• [What the task asks]: Your task is to repeat exactly the lines below between the line holding "354C738 360 728" and the line holding "87L219 96L210 116L222", inclusive, and only those.

• [Data to process]:
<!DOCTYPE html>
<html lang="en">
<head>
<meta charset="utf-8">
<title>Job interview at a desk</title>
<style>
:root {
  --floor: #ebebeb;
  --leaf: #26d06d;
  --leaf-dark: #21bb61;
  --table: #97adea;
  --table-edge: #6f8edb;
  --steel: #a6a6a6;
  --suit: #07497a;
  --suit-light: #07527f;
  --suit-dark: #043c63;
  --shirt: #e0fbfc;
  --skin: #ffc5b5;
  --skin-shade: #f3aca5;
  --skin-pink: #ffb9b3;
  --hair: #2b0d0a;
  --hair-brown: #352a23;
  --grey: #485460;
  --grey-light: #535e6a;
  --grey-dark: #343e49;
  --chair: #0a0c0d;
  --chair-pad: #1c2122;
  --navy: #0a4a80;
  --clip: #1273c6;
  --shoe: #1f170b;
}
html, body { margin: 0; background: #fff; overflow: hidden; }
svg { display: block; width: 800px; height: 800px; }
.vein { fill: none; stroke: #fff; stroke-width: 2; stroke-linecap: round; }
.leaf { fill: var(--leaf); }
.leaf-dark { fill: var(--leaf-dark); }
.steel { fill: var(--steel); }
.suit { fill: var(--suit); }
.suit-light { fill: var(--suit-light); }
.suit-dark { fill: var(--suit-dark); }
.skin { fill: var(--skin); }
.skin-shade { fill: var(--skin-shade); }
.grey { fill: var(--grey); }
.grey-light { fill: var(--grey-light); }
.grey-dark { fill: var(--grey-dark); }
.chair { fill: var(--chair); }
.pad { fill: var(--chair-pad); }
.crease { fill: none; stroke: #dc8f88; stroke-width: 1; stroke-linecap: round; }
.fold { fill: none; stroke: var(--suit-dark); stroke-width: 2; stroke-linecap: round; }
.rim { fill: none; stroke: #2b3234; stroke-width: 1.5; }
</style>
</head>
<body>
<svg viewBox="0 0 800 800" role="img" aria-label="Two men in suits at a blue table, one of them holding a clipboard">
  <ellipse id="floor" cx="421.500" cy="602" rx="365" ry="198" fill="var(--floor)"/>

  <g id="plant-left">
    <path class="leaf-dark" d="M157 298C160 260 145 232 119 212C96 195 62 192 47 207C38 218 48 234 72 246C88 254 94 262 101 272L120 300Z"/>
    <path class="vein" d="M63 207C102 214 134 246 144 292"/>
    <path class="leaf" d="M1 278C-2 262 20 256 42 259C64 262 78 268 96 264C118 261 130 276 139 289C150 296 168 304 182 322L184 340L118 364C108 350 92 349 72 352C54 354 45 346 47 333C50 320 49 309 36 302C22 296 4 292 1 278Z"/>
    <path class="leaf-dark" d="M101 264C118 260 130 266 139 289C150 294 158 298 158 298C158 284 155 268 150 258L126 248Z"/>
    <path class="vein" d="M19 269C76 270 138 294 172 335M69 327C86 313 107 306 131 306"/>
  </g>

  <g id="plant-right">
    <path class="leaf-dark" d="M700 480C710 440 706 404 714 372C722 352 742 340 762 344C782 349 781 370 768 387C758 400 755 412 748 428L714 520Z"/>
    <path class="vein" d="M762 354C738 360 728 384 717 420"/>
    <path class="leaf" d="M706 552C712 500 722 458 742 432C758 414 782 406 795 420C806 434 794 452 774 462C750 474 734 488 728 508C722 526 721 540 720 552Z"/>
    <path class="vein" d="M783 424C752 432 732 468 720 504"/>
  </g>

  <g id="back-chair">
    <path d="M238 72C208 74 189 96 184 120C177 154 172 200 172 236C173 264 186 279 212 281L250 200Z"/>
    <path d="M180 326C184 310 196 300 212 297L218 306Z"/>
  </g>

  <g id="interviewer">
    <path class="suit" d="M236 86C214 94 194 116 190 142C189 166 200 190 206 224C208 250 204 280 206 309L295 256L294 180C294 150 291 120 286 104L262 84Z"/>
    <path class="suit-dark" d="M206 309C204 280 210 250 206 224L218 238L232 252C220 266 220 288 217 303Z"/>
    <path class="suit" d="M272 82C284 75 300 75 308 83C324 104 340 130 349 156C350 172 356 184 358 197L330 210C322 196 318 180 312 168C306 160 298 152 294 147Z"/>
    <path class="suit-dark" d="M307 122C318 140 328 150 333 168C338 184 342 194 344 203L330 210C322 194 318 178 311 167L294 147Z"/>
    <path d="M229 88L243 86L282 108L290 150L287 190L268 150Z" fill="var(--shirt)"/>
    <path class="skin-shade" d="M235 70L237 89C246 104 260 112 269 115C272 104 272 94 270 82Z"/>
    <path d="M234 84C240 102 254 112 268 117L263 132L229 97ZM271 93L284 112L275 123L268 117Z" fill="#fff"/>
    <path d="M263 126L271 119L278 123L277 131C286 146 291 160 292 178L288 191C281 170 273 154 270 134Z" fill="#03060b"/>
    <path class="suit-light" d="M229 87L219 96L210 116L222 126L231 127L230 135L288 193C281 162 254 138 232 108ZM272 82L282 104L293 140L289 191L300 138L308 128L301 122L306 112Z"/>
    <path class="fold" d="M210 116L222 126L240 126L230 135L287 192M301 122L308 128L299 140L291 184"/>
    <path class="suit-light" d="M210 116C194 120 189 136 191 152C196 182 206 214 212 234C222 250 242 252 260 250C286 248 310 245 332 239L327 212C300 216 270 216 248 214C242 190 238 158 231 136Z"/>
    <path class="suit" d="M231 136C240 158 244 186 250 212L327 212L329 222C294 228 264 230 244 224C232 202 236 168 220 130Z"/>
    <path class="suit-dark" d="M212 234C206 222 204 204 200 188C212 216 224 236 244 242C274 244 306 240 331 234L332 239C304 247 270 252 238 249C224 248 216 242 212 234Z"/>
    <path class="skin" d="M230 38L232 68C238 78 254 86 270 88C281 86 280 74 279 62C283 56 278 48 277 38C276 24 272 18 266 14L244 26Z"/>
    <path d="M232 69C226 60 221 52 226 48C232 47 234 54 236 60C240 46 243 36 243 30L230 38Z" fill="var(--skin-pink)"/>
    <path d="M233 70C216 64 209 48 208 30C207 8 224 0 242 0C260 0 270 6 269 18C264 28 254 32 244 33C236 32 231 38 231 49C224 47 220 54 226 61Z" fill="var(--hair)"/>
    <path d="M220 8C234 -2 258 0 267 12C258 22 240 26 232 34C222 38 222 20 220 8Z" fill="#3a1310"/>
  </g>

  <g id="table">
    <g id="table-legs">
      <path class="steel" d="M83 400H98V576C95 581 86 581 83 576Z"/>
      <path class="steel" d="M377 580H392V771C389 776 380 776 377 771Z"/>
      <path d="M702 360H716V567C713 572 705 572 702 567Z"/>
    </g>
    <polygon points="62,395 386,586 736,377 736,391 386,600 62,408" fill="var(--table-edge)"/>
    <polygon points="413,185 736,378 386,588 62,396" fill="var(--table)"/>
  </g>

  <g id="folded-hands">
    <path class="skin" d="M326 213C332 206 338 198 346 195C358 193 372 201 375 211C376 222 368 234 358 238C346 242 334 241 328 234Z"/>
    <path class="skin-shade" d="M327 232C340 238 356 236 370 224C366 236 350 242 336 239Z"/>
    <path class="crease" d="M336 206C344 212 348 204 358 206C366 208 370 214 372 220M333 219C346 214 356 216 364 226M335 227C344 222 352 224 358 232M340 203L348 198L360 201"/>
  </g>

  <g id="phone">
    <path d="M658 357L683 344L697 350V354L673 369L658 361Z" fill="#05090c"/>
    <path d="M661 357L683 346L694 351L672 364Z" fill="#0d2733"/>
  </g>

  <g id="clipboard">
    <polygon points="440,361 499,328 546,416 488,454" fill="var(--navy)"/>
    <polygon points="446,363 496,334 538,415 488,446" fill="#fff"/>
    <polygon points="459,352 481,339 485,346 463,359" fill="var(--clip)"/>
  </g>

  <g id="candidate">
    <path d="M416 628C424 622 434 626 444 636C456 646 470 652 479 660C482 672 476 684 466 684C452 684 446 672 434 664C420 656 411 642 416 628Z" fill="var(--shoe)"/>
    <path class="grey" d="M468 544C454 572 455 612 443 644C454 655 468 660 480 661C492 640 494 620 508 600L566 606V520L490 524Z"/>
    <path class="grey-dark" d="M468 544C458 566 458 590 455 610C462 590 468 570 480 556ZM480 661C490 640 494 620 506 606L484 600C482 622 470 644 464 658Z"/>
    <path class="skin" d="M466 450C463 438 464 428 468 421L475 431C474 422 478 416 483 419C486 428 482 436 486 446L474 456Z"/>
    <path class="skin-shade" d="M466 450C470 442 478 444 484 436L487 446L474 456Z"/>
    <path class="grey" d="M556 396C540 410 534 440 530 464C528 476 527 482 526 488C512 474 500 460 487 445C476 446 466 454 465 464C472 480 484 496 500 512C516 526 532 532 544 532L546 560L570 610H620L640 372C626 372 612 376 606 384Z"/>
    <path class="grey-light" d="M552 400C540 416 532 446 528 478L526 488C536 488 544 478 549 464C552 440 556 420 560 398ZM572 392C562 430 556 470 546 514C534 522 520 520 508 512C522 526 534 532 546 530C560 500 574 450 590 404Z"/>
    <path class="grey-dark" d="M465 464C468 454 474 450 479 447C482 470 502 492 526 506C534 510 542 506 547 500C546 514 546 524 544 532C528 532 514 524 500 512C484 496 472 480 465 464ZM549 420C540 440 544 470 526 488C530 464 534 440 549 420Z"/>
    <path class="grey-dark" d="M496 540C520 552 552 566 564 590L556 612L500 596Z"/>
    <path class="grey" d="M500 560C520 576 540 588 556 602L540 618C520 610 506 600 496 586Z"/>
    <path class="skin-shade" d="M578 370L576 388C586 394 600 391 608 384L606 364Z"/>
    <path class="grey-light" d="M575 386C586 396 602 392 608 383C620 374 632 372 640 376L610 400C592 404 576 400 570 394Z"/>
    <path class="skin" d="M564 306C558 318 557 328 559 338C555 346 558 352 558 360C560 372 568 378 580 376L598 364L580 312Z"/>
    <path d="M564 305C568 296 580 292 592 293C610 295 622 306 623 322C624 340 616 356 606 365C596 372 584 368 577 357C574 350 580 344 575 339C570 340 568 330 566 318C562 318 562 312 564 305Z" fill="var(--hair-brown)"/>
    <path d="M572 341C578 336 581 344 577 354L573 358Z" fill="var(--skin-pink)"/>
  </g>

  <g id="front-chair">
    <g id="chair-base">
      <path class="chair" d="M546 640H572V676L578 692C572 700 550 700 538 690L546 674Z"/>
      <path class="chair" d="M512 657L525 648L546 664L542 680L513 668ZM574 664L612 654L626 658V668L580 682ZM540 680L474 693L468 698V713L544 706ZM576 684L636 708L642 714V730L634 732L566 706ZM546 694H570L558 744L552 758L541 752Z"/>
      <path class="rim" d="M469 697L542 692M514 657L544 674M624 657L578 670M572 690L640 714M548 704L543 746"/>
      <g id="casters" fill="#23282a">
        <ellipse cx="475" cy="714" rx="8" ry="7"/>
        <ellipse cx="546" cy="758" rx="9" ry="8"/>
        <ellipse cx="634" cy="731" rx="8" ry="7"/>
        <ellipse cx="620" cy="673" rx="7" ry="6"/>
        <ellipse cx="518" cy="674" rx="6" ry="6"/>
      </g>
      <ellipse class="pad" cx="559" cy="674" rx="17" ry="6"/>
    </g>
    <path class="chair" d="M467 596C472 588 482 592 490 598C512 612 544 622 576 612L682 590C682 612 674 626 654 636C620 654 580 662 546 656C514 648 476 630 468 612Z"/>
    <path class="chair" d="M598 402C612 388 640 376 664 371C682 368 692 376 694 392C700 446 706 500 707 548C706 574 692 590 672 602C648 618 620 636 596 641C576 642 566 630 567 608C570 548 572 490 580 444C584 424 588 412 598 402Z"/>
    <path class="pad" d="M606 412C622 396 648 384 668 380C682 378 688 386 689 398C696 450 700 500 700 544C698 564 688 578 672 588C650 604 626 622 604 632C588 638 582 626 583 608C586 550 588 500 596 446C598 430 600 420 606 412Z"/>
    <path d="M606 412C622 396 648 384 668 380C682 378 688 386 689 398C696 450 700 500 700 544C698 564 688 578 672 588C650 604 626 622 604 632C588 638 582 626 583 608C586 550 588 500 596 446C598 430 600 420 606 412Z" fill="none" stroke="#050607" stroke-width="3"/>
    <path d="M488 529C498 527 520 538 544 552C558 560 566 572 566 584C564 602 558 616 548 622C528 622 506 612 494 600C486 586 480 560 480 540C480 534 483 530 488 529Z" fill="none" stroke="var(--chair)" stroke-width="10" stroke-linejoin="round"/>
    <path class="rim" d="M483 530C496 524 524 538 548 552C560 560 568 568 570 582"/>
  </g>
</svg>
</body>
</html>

• [Output]:
    <path class="vein" d="M762 354C738 360 728 384 717 420"/>
    <path class="leaf" d="M706 552C712 500 722 458 742 432C758 414 782 406 795 420C806 434 794 452 774 462C750 474 734 488 728 508C722 526 721 540 720 552Z"/>
    <path class="vein" d="M783 424C752 432 732 468 720 504"/>
  </g>

  <g id="back-chair">
    <path d="M238 72C208 74 189 96 184 120C177 154 172 200 172 236C173 264 186 279 212 281L250 200Z"/>
    <path d="M180 326C184 310 196 300 212 297L218 306Z"/>
  </g>

  <g id="interviewer">
    <path class="suit" d="M236 86C214 94 194 116 190 142C189 166 200 190 206 224C208 250 204 280 206 309L295 256L294 180C294 150 291 120 286 104L262 84Z"/>
    <path class="suit-dark" d="M206 309C204 280 210 250 206 224L218 238L232 252C220 266 220 288 217 303Z"/>
    <path class="suit" d="M272 82C284 75 300 75 308 83C324 104 340 130 349 156C350 172 356 184 358 197L330 210C322 196 318 180 312 168C306 160 298 152 294 147Z"/>
    <path class="suit-dark" d="M307 122C318 140 328 150 333 168C338 184 342 194 344 203L330 210C322 194 318 178 311 167L294 147Z"/>
    <path d="M229 88L243 86L282 108L290 150L287 190L268 150Z" fill="var(--shirt)"/>
    <path class="skin-shade" d="M235 70L237 89C246 104 260 112 269 115C272 104 272 94 270 82Z"/>
    <path d="M234 84C240 102 254 112 268 117L263 132L229 97ZM271 93L284 112L275 123L268 117Z" fill="#fff"/>
    <path d="M263 126L271 119L278 123L277 131C286 146 291 160 292 178L288 191C281 170 273 154 270 134Z" fill="#03060b"/>
    <path class="suit-light" d="M229 87L219 96L210 116L222 126L231 127L230 135L288 193C281 162 254 138 232 108ZM272 82L282 104L293 140L289 191L300 138L308 128L301 122L306 112Z"/>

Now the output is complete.